From the small-town look of the outside, you’d almost think you were in “real” America. In the 1930s, the tiny shack in Georgetown was Washington, D.C.’s, approximation of down-home: a regional fast-food chain that served greasy hamburgers in a mock-Tudor cottage. Now the green-roofed cabin has become a very 21st-century urban homage to country life, an eco-friendly take-out joint that serves frozen yogurt and organic, locally grown salad inside a historic building retrofitted with hickory salvaged from a farm in Virginia.
The restaurant, Sweetgreen, is owned by three Georgetown finance-and-management graduates who spotted the closed-down shack near campus and thought it would make an inspired location for a completely sustainable restaurant. “It’s a landmarked building,” says Nicolas Jammet, a co-owner. “We weren’t allowed to touch the outside. It’s a tiny house, so it worked perfectly with our concept. It was already green, so we used the space and formed our concept around it.”
The D.C. restaurant specialists Core Architecture + Design collaborated with the owners to develop the concept and adapt the 460-square-foot building to meet the needs of a modern restaurant—food storage and preparation and customer circulation—in a way that resonated with their sustainable goals. Apart from the inherently conservationist reuse of a historic building and the locally sourced antique wood, Core recessed high-efficiency fluorescent lighting in the ceiling to supplement daylight from the street. Preservation guidelines forbade exterior signage, so the team worked with graphic designers at the Unison Agency to create a brightly colored vinyl logo for the windows.

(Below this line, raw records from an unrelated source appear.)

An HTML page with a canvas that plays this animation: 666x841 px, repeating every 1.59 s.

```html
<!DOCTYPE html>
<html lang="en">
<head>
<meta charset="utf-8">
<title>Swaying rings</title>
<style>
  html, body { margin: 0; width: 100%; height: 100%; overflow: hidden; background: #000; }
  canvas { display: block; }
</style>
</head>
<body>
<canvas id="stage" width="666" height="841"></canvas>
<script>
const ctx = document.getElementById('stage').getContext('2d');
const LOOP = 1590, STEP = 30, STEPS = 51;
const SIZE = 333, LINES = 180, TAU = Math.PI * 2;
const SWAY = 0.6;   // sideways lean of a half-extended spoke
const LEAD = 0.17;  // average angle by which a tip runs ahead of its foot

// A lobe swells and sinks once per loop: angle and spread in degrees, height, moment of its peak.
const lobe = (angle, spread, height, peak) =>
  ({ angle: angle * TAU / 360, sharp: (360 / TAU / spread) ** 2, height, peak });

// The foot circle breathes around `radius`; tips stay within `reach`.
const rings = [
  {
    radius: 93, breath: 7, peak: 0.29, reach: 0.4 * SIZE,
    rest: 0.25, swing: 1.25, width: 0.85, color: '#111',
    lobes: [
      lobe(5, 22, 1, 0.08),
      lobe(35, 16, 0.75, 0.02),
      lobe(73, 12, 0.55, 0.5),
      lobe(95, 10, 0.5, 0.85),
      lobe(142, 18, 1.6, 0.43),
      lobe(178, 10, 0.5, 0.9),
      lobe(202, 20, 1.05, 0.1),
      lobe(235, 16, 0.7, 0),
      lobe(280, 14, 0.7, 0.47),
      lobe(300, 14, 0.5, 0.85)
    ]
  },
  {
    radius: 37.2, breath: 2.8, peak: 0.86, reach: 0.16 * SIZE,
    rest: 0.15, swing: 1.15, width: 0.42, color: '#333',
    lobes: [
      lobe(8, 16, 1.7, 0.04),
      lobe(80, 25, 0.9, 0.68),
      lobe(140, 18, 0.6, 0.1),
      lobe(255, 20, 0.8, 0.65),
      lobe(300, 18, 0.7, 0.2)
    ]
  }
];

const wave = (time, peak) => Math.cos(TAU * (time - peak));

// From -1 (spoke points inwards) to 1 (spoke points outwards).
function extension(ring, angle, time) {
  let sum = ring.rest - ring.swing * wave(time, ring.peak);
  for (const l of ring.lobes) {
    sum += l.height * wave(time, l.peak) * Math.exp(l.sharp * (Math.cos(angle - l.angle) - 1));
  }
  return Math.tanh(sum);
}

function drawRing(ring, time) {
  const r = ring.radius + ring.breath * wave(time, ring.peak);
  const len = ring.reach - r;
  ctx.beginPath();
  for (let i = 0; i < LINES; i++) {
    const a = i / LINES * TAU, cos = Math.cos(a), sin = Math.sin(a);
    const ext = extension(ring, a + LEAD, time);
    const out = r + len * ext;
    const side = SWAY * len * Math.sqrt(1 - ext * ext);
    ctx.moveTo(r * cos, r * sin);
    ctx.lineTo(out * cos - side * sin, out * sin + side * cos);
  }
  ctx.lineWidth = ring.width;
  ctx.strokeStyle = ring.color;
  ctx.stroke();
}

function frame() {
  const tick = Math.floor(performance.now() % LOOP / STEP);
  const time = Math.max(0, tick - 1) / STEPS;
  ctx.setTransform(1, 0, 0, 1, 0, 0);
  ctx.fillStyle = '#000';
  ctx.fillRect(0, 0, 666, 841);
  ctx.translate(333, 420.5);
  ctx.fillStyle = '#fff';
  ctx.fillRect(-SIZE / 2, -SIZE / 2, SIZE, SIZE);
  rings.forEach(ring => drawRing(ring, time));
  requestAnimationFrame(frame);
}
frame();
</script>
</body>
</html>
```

“I got really geeked by the idea of creating something that utilized every square inch of the space,” says Core’s Peter Hapstak. “It represents every major buzzword in the industry—preservation, restoration, sustainability, small carbon footprint—and it was kind of cool that you could do that in 500 square feet. Great things can still happen in a small space.”
The compact design fit perfectly with the owners’ locavore ethic, which they became increasingly committed to as they developed the project. Next month, they’re opening a second restaurant in Dupont Circle, next to the farmers’ market, and they took that proximity as a chance to source as much produce as possible from the farmers. “We feel that the carbon footprint of local produce is much smaller, it’s supporting the local economy, and it’s fresher,” Jammet says.

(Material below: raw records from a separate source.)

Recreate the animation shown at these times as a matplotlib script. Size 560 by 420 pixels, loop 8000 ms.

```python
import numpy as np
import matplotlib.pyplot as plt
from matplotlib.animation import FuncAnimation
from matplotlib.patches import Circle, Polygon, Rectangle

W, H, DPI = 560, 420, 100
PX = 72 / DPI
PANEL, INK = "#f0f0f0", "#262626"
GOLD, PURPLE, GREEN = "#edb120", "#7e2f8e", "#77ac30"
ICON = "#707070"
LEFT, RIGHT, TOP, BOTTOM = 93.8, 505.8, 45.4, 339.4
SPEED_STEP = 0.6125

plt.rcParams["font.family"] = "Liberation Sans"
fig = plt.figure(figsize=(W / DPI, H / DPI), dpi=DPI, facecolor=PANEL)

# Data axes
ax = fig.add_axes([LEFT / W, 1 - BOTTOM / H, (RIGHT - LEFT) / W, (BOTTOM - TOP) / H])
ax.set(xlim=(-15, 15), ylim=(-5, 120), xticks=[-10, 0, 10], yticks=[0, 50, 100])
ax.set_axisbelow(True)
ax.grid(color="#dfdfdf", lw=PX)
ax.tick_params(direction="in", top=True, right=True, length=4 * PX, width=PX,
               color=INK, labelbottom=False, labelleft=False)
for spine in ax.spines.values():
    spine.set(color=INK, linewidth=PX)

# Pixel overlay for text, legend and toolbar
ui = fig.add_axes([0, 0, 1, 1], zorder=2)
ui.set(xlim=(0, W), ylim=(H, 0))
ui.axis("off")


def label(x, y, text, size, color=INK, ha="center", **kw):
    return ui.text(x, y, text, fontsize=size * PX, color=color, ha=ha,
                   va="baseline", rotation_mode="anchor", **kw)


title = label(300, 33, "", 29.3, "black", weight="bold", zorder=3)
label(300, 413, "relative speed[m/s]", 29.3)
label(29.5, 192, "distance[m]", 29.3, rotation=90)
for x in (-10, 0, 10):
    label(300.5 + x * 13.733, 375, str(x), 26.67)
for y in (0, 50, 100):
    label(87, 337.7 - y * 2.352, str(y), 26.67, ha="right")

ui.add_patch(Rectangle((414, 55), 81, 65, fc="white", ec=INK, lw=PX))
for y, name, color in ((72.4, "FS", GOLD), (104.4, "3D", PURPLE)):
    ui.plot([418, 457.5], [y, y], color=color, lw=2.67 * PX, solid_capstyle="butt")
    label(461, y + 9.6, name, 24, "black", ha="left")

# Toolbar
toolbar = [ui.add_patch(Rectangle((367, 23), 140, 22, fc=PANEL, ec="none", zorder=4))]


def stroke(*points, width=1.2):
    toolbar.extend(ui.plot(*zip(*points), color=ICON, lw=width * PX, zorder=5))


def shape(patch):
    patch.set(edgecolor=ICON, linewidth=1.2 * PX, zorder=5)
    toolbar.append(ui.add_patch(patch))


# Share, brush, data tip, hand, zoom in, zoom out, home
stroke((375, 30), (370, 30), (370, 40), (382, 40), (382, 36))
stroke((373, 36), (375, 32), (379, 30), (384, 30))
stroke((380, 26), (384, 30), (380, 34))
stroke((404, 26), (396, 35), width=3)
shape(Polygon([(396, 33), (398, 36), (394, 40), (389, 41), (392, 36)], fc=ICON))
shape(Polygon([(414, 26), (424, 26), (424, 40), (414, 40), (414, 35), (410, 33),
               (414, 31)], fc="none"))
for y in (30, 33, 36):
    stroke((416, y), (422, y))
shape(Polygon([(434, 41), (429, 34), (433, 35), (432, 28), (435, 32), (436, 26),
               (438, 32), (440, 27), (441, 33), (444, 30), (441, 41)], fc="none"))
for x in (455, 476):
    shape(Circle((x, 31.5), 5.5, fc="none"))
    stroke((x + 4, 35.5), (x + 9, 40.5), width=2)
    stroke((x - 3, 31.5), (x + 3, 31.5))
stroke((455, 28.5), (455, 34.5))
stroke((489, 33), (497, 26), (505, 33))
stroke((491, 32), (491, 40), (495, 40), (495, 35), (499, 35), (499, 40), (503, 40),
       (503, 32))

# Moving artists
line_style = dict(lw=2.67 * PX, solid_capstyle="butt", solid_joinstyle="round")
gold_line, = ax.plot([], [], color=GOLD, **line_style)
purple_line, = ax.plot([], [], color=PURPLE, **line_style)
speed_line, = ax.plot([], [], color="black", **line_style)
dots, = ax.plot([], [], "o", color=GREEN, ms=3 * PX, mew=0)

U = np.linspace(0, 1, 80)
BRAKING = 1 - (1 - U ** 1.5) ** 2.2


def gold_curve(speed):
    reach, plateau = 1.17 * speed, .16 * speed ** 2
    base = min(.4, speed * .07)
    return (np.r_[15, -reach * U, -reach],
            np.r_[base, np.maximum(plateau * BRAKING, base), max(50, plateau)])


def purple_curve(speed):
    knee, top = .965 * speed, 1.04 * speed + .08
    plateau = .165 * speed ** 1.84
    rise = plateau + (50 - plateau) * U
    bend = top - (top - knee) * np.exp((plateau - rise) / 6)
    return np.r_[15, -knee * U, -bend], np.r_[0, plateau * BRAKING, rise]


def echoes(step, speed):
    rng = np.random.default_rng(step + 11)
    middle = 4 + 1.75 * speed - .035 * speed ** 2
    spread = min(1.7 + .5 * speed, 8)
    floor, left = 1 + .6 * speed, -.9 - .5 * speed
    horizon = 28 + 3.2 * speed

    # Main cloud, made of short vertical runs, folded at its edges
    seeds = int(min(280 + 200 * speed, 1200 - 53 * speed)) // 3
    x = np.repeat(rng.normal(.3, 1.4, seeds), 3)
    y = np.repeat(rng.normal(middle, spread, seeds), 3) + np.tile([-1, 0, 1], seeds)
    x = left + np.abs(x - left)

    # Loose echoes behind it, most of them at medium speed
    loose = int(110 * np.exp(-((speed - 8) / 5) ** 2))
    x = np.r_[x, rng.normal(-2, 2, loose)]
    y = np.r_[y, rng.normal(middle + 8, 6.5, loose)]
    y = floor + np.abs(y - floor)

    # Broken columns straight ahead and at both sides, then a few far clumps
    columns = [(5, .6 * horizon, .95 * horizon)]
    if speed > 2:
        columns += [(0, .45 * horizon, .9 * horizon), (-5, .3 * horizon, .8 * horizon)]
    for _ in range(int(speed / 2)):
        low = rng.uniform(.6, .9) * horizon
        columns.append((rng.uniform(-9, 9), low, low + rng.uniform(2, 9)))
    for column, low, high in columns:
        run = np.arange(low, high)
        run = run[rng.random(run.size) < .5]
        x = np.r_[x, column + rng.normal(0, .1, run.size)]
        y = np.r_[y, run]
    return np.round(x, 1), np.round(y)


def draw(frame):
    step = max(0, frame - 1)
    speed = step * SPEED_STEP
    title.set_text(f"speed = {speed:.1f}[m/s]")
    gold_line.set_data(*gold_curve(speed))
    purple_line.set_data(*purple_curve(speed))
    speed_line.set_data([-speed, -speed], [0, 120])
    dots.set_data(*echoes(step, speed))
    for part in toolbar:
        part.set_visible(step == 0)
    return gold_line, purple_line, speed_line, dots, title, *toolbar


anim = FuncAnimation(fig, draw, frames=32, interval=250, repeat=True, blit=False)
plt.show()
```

Though the restaurant is not LEED certified—historic-preservation laws limited what they could do to the building envelope—they tried to extend its sustainability well beyond the design and construction. Sweetgreen gets all of its power from Clean Currents, which produces renewable energy in the D.C. area, and it is one of only three local restaurants certified by the Green Restaurant Association for its vigilant attitude toward waste. “All of our packaging is compostable and made from corn,” Jammet says. “We have a line of reusable products, such as salad bowls and bags, that customers are very fond of. And now our take-out menus are printed on recycled paper with wildflower seeds embedded in them, so you can plant the menus and wildflowers grow.”
Use of a historic building and salvaged wood reduced the consumption of materials.
Daylighting and efficient fluorescent lights lowered energy consumption.
The small space minimized the energy needed for heating and air-conditioning.
ROOM FOR IMPROVEMENT
The old structure hindered the creation of an energy-efficient building envelope.
The restaurant’s take-out operation produces packaging waste.
The landlord-installed HVAC system isn’t energy efficient.
The 2008 IIDA/Metropolis Smart Environments Award Winners: